"Based on the error message, it looks like it's hooked into a huge bunch of additional code which could do facial recognition but is not turned on," he said.


No one knows for sure how widespread the use of facial recognition technology is — or how private companies are using it.

However, its most common use is likely for advertising.

Russell said the main advantage of installing the tech is being able to tell advertisers that ads are being personalized for specific customers.

"They target particular ages and particular genders, and they can guarantee that they will start the ad as someone walks up the screen," he said.

Companies are more likely to use the tech as a motion sensor rather than a sinister surveillance tactic. They are also not likely to be storing any data picked up from the facial recognition technology.

In the case of the smart vending machines, the company that provides them told BI that they were "fully GDPR compliant." The regulation is part of the EU's privacy legislation that determines how corporations can collect citizens' data.

The company, Adaria Vending Services, reassured customers that "an individual person cannot be identified using the technology in the machines," adding the machines do not take or store any photos or images.

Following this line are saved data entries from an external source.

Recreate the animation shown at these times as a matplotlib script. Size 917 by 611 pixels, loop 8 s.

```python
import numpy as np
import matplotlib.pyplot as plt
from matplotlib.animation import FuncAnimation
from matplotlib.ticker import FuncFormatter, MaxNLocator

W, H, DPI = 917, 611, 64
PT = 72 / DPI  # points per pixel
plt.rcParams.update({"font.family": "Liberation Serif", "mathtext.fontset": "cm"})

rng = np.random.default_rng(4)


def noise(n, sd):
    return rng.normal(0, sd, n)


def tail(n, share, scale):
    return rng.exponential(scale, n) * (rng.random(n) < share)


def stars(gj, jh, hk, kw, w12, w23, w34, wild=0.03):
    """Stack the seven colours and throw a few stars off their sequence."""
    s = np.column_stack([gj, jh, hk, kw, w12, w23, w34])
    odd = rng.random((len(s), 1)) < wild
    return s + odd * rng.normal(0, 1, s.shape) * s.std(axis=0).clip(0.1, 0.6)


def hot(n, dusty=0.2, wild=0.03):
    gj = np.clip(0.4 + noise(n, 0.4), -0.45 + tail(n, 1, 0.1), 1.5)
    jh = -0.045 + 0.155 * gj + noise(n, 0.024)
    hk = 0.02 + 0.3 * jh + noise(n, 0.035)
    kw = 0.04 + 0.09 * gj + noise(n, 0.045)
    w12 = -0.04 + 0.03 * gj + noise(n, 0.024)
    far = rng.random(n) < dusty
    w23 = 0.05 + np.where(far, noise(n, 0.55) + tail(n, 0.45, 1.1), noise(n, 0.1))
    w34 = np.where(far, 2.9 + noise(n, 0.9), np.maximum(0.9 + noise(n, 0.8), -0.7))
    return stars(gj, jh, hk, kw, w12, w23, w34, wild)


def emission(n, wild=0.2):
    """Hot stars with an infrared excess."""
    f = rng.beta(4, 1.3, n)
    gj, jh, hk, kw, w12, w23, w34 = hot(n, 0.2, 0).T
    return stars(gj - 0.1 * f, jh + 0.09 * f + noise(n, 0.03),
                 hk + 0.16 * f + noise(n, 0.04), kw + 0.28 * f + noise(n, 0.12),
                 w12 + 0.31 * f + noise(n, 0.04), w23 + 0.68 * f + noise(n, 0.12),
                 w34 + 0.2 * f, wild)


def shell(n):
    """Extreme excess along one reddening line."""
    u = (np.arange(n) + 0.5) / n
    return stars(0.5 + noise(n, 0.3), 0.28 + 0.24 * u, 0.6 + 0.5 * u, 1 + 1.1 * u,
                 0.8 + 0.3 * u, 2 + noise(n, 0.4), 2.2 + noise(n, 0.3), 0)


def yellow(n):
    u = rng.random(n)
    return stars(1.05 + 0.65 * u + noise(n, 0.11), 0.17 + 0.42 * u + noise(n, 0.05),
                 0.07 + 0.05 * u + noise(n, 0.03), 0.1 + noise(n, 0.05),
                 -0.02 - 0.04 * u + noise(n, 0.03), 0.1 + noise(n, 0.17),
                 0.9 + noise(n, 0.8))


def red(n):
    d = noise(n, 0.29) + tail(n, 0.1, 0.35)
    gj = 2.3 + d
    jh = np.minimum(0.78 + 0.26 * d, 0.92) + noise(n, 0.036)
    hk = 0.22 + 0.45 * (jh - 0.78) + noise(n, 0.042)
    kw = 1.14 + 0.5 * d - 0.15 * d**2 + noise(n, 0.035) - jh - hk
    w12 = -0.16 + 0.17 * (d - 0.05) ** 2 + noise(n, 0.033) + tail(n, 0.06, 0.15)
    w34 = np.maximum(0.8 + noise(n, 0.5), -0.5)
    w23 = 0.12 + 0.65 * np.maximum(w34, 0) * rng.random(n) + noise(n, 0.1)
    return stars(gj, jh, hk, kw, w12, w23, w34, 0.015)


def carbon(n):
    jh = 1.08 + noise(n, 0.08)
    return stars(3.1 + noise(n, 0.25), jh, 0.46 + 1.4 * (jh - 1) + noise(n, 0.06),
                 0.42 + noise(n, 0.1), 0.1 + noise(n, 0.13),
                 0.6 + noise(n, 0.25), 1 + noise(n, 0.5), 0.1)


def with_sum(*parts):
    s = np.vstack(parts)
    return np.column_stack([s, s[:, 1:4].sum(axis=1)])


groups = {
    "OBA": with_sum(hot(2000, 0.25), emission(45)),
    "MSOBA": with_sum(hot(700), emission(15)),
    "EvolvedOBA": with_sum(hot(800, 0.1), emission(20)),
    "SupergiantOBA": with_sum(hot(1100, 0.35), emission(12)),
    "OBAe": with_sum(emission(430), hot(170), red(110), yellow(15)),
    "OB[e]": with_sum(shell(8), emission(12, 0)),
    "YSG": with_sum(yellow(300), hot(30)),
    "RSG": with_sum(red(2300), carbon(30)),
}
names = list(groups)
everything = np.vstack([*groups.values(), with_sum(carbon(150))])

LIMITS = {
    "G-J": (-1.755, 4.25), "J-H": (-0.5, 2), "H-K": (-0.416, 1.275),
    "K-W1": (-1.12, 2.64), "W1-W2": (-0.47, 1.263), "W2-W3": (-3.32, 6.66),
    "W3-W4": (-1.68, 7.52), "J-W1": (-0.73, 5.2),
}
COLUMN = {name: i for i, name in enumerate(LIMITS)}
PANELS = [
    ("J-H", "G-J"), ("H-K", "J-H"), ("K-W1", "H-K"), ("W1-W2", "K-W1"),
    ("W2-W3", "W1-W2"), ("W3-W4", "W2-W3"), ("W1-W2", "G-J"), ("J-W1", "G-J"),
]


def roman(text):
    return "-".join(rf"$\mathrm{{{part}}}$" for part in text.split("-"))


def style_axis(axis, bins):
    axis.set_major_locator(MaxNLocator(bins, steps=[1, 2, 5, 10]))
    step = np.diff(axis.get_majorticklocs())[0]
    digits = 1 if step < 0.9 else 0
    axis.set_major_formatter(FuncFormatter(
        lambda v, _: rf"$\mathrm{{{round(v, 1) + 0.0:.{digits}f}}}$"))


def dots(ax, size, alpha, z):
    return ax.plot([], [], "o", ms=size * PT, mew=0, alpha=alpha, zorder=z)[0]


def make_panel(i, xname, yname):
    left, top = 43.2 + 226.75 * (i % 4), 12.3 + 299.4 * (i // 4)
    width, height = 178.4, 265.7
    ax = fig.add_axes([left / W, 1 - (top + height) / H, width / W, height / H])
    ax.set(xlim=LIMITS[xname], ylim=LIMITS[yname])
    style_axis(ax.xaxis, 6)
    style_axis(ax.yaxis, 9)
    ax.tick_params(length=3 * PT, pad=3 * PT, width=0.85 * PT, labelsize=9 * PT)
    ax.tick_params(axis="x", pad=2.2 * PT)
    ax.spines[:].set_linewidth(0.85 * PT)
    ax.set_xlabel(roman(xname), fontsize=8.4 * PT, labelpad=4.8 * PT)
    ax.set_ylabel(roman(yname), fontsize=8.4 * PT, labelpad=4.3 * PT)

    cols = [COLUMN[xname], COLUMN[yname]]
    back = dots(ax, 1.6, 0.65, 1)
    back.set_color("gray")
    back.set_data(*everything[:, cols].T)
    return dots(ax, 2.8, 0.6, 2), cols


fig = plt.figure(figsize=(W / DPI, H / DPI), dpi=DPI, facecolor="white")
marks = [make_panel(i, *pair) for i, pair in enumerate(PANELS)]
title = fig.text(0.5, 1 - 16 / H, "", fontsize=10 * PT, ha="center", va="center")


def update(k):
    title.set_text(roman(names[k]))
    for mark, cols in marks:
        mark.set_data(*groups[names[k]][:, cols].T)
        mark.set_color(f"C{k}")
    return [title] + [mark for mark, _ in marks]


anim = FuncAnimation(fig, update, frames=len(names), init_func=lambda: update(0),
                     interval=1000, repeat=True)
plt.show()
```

A representative said the tech in the smart vending machines acts as a type of motion detector that activates the purchasing interface.

Attractive hacking target

This kind of use is relatively harmless — so long as everything works properly.

However, issues could arise if malicious actors access the underlying technology.

Although most companies using the technology will destroy the data, using facial recognition at all means these machines could potentially become "a hidden web camera" connected to the internet, Russell said.

"This is an attractive target for hackers," he said. "Potentially, you can imagine that hospitals might install these vending machines or places like abortion clinics.

"When you consider this, it's a very easy way to target and surveil."